Feedback from Greek and program houses has also been mixed, Tompkins said.
Shiner said some students told him they are grateful for the change because they previously felt uncomfortable approaching their peers to address partying in the dorms.
Sazzy Gourley ’16, president of the Undergraduate Council of Students, noted Wriston’s unique residential setup as a primary contributor to that discomfort.
“Our residential spaces house potentially two different fraternities, then in the middle, house independent living spaces, creating a very different residential dynamic than we see at other universities,” Gourley said. “When there are social events thrown in those spaces, there’s more potential for tensions to develop when things are not communicated fully.”
Both Gourley and Shiner recognized the range of concerns students have with the policy changes and emphasized the intensive reviews SAO, ResLife and the Alcohol and Social Event Review Committee are conducting to address these concerns and collect feedback.

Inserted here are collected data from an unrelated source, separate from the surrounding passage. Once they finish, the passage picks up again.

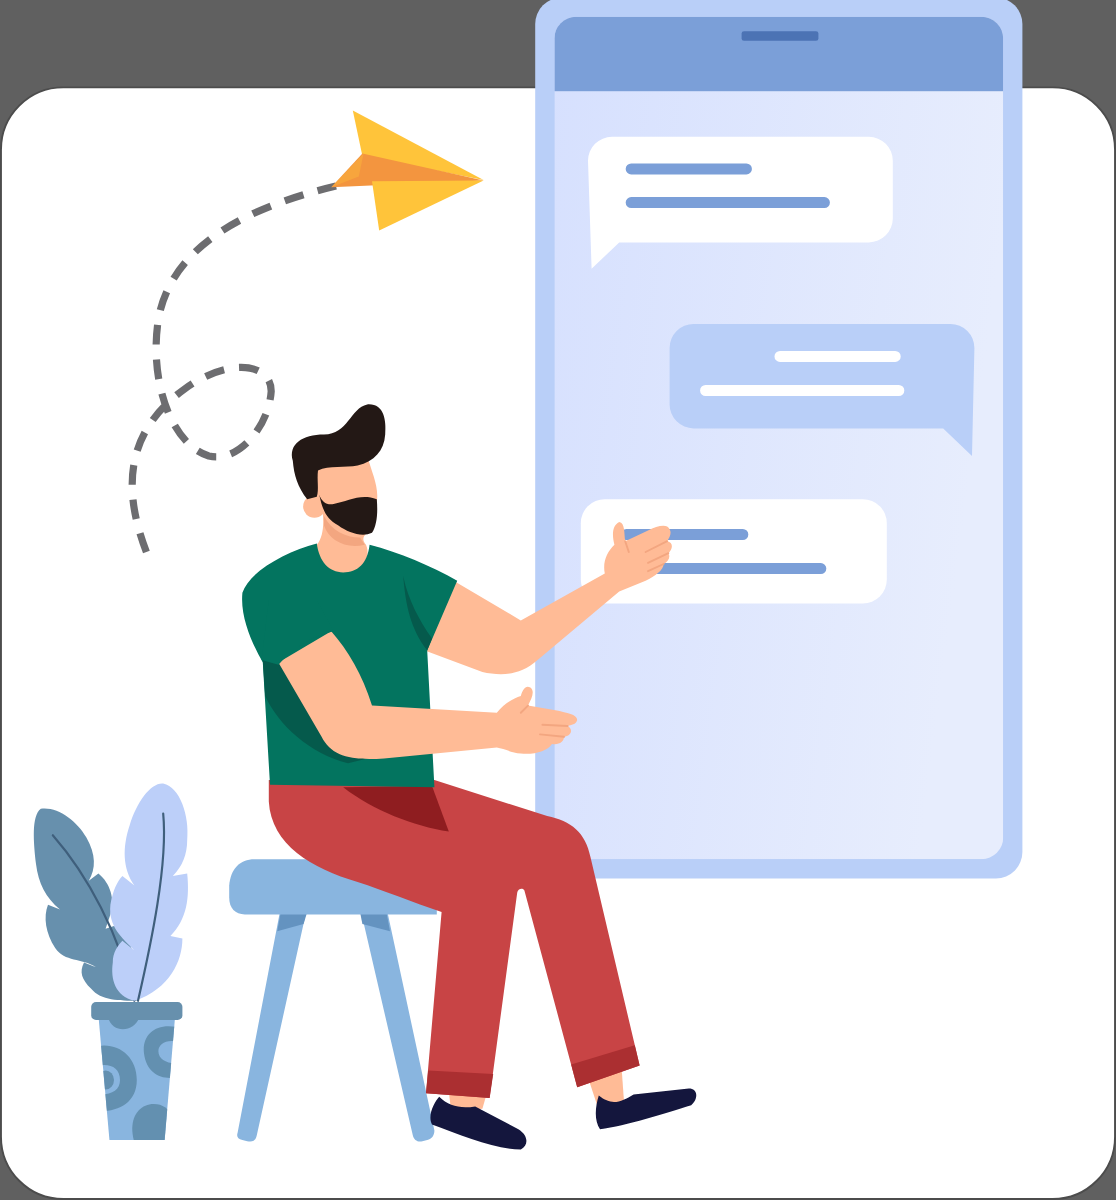
<!DOCTYPE html>
<html lang="en">
<head>
<meta charset="utf-8">
<title>Chat illustration</title>
<style>
:root{
  --backdrop:#606060; --card:#ffffff; --card-edge:#4c4c4c;
  --phone-frame:#b9cff8; --phone-bar:#7b9fd8; --speaker:#4c73b4;
  --bubble-in:#ffffff; --bubble-out:#b9cff8; --line:#7b9fd8;
  --skin:#ffbb96; --skin-shade:#f3a680; --hair:#231815;
  --shirt:#03745f; --shirt-shade:#055a4c;
  --trousers:#c84445; --trousers-shade:#8f1d20; --cuff:#ab2f31; --shoe:#14163d;
  --stool:#89b5df; --stool-shade:#6493c0;
  --leaf-dark:#6790ad; --leaf-light:#bccff9; --vein:#3f5f7c; --pot-mark:#6390b0;
  --plane:#ffc43a; --plane-fold:#f3953f; --trail:#6d6d70;
}
*{margin:0;padding:0;box-sizing:border-box}
html,body{width:1116px;height:1200px;overflow:hidden;background:var(--backdrop)}
.canvas{display:block;width:1116px;height:1200px}
.card{fill:var(--card);stroke:var(--card-edge);stroke-width:.8}
.phone-frame{fill:var(--phone-frame)}
.phone-bar{fill:var(--phone-bar)}
.speaker{fill:var(--speaker)}
.bubble-in{fill:var(--bubble-in)}
.bubble-out{fill:var(--bubble-out)}
.lines{fill:none;stroke-width:4.6;stroke-linecap:round}
.lines-in{stroke:var(--line)}
.lines-out{stroke:#fff}
.skin{fill:var(--skin)}
.skin-shade{fill:var(--skin-shade)}
.finger-line{fill:none;stroke:var(--skin-shade);stroke-width:.8;stroke-linecap:round}
.hair{fill:var(--hair)}
.shirt{fill:var(--shirt)}
.shirt-shade{fill:var(--shirt-shade)}
.trousers{fill:var(--trousers)}
.trousers-shade{fill:var(--trousers-shade)}
.cuff{fill:var(--cuff)}
.shoe{fill:var(--shoe)}
.stool{fill:var(--stool)}
.stool-shade{fill:var(--stool-shade)}
.leaf-dark{fill:var(--leaf-dark)}
.leaf-light{fill:var(--leaf-light)}
.vein{fill:none;stroke:var(--vein);stroke-width:.9;stroke-linecap:round}
.pot-mark{fill:var(--pot-mark)}
.plane-wing{fill:var(--plane)}
.plane-fold{fill:var(--plane-fold)}
.trail{fill:none;stroke:var(--trail);stroke-width:3;stroke-dasharray:8.2 6.2}
</style>
</head>
<body>
<svg class="canvas" viewBox="0 0 465 500" role="img" aria-label="A bearded man on a stool gestures toward a large phone showing chat bubbles, with a paper plane flying overhead and a potted plant beside him">
  <defs>
    <linearGradient id="screen-glow" x1="0" y1="0" x2="1" y2="0.25">
      <stop offset="0" stop-color="#d6e0fe"/>
      <stop offset="1" stop-color="#e7edfd"/>
    </linearGradient>
    <clipPath id="screen-clip"><rect x="231" y="7" width="187" height="351" rx="9"/></clipPath>
    <clipPath id="pot-clip"><path id="pot-shape" d="M41 423H73L68.600 475H45.600Z"/></clipPath>
  </defs>

  <rect class="card" x=".4" y="36.400" width="464.200" height="463.200" rx="26"/>

  <g id="phone">
    <rect class="phone-frame" x="223" y="-1" width="203" height="367" rx="11"/>
    <g clip-path="url(#screen-clip)">
      <rect x="231" y="7" width="187" height="351" fill="url(#screen-glow)"/>
      <rect class="phone-bar" x="231" y="7" width="187" height="31"/>
    </g>
    <rect class="speaker" x="309" y="13" width="32" height="4" rx="1"/>
  </g>

  <g id="messages">
    <path class="bubble-in" d="M255 57H362A10 10 0 0 1 372 67V91A10 10 0 0 1 362 101H258L246.500 112L245 67A10 10 0 0 1 255 57Z"/>
    <path class="lines lines-in" d="M263 70.400H311M263 84.400H343.500"/>
    <path class="bubble-out" d="M289 135H396A10 10 0 0 1 406 145L405 190L393 178.500H289A10 10 0 0 1 279 168.500V145A10 10 0 0 1 289 135Z"/>
    <path class="lines lines-out" d="M325 148.500H373M294 162.700H374.500"/>
    <rect class="bubble-in" x="242" y="208" width="127.500" height="43.500" rx="10"/>
    <path class="lines lines-in" d="M261 222.700H309.500M261 236.900H342"/>
  </g>

  <path class="trail" d="M61 230C51 204 52 180 77 162C95 149 113 151 113 163C112 178 99 193 87 190C71 185 62 158 66 133C71 104 100 87 140 77.500"/>
  <g id="paper-plane">
    <path class="plane-wing" d="M147 46L201.500 75L151 65Z"/>
    <path class="plane-fold" d="M151 64L201.500 75.200L138 78Z"/>
    <path class="plane-wing" d="M155 75.500L201.500 75.200L158 96Z"/>
    <path class="plane-wing" d="M138 78L151.500 64L149.500 73.500Z" opacity=".35"/>
  </g>

  <g id="plant">
    <path class="leaf-dark" d="M57 417C50 417 42 417 38 412C34 408 33 405 35 401L40 403C34 399 27 401 23 395C19 389 18 382 20 377L25 379C19 374 16 368 15 360C14 351 13 340 17 337C24 336 32 342 36 349C40 356 40 362 37 367L41 364C46 368 48 375 46 381L44 387L50 385C55 391 57 402 57 417Z"/>
    <path class="vein" d="M22 348C36 364 50 389 56 417"/>
    <path class="leaf-light" d="M56 417C48 415 46 408 47 401C47 397 49 394 51 392L56 396C51 391 45 386 46 377C47 371 49 367 51 365L56 369C51 362 51 353 54 344C57 334 63 326 68 326.500C75 328 79 340 78 350C78 356 76 361 72 365L78 364C79 374 78 383 71 390L76 391C76 400 71 412 56 417Z"/>
    <path class="vein" d="M68 339C70 360 63 393 57.500 417"/>
    <use href="#pot-shape" fill="var(--stool)"/>
    <g clip-path="url(#pot-clip)">
      <path class="pot-mark" d="M40 436C49 434 57 440 57 450C57 459 50 463 42 463V456C47 456 50 454 50 450C50 445 46 443 41 444Z"/>
      <path class="pot-mark" d="M74 428C65 426 59 431 60 439C61 447 67 450 73 449L73 443C69 443 66 441 66 438C66 435 69 433 74 434Z"/>
      <path class="pot-mark" d="M56 476C53 466 58 460 64 460C68 460 70 462 72 465L69 476Z"/>
      <ellipse class="pot-mark" cx="44" cy="450" rx="3.500" ry="4"/>
      <path class="pot-mark" d="M45 424H58C56 430 47 431 45 424Z"/>
    </g>
    <rect class="leaf-dark" x="38" y="417.500" width="38" height="7.500" rx="2"/>
  </g>

  <g id="stool">
    <path class="stool" d="M117 378H128L107 473C106.500 475.500 105 476 103 475.500L101 475C99 474.500 98.500 473.500 99 472Z"/>
    <path class="stool" d="M150 378H161L181 471C181 473 180 474.500 178 475L176 475.500C174 476 172.500 475 172 473Z"/>
    <path class="stool-shade" d="M117 380H128L126.500 385L115.500 388Z"/>
    <path class="stool-shade" d="M150 380H161L162.500 388L151 385Z"/>
    <path class="stool" d="M106 358H182V381H102C98 381 95.500 378.500 95.500 374V369C96 362 100 358 106 358Z"/>
  </g>

  <g id="man">
    <g id="far-arm">
      <path class="skin" d="M189 242L217 258.500L252 239C251 234 253 230 256 227C255 223 255 219 258 217.500C260.500 218 260 222 260.500 225.500L270 221C274 219 278 218 279 220.500C280 222 279 224 278 225.500C280.500 226 280.500 228.500 278.500 230.500C279.500 232 278.500 234 276.500 235C276.500 237.500 273 240 269 242L258 246.500L224 275C216 282 208 281.500 201 280L177 271Z"/>
      <path class="finger-line" d="M278 225.500L269 230M278.500 230.500L270 234.500M276.500 235L270 238M260.500 225.500L262 230"/>
    </g>

    <g id="head">
      <path class="skin" d="M131 213C127 214 126 208 130 206L131 194L153 190C155 197 158 203 157 209L156 219C152 223 150 224 152.500 227C155 233 150 239 143 239C136 239 131 234 132 227C134.500 224 135 219 134.500 214Z"/>
      <path class="skin-shade" d="M135 215C138 221 144 224 150 224L152 227C144 229 137 225 135 219Z"/>
      <circle class="skin" cx="131" cy="211" r="4.700"/>
      <path class="hair" d="M122 192C120 185 126 181 135 181C145 181 146 170 153 168.500C160 168 161 175 160.500 181C160 188 156 192 149 194C144 195 137 194 132.500 196C132 200 133 204 132 207L128 208C124 203 122.500 198 122 192Z"/>
      <path class="hair" d="M133 206C134 209 136 210.500 139 210C145 209 150 205.500 157 208C157.500 214 157 219 155 222C151 224 145 222 141 219C136 216 134.500 213 133 206Z"/>
    </g>

    <g id="legs">
      <path class="skin" d="M245 449L259 445L260 459L249 461Z"/>
      <path class="skin" d="M187 455H203L201 462L188 463Z"/>
      <path class="shoe" d="M249.500 456.500C255 461 259 459 264 456L287 453.500C291 453.500 291 458 288 460.500C277 464 261 469 250 470.500C247.500 467 248 461 249.500 456.500Z"/>
      <path class="shoe" d="M183 457C187 461 192 462 198 461L216 470.500C220 473 220.500 477 217 479C207 479 192 473 180 468.500C178 465 181 459 183 457Z"/>
      <path class="trousers" d="M112 325H181L228 340C238 342 244 347 246 357L266.500 444L240.500 453L218.500 371C218 370 215.800 370 215.500 372L204 457.500L177.500 455.500L184 380C172 376 160 371 149 367.500C130 362 113 352 112 334Z"/>
      <path class="trousers-shade" d="M143 328L180 327.500L187 346.500C172 344 156 338 143 328Z"/>
      <path class="cuff" d="M178.400 446L205.500 447.500L204 457.500L177.500 455.500Z"/>
      <path class="cuff" d="M238 443.500L264.500 435.500L266.500 444L240.500 453Z"/>
    </g>

    <g id="torso">
      <path class="shirt" d="M132 226.500C133 234 137 238.500 143 238.500C149 238.500 153 235 154 227C166 230 180 236 190.500 242L178 271L181 328L112.500 327L109.500 276C105 268 100 257 101 247C104 238 119 230 132 226.500Z"/>
      <path class="shirt-shade" d="M168 240C169 252 171 262 178 271L180 266C175 259 170 250 168 240Z"/>
      <path class="shirt-shade" d="M109.500 275L117 276L138 305L153 316L145 318C129 314 116 302 110.500 290Z"/>
    </g>

    <g id="near-arm">
      <path class="skin" d="M138 263C145 271 151 281 155 294L207 297C210 293 214 291 217 290C218 287 219 285.500 221 286.500C223 288 221.500 291 220 294L232 296C236 297 240.500 297.500 240.500 300C240 302 238 302 236.500 302.500C239 304 238 306.500 235 307C235 309 233 310.500 230 310C228 313 223 314.500 217 314C213 313.500 210 312 207 311.500L160 316C146 317 138 315 134 307L116 276Z"/>
      <path class="finger-line" d="M236.500 302.500L226 302M235 307L225 306M220 294L217 297"/>
      <path class="shirt" d="M112 250L132 250L139 263C130 265 122 270 116 277L109 275Z"/>
    </g>
  </g>
</svg>
</body>
</html>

For current underclassmen, Class Fs are now almost pointless to attend, Palabrica said. The events provide alcohol, but only for legal drinkers, and first-years “don’t want the cool party they’re attending to be in Kasper Multipurpose Room,” he said. “There is a social stigma.”
Gourley noted that there are fewer large parties in general and that many students party in off-campus houses. Even with this shift, the downturn in partying was not as “drastic” as students expected, he said.
Regardless of the hesitancy to attend Class Fs in University spaces, “it’s a necessary part of changing the culture,” Palabrica said. “There was so much anarchy in how parties were run. This is a good step.”
Correction: A previous version of this article misstated that Lance Gloss ’18 is president of the Environmental House. In fact, he is a member of West House, one of two environmental program houses. The article also misstated that the house hosts weekly communal meals. In fact, it hosts daily communal meals, and one meal per week is open to individuals unaffiliated with the group.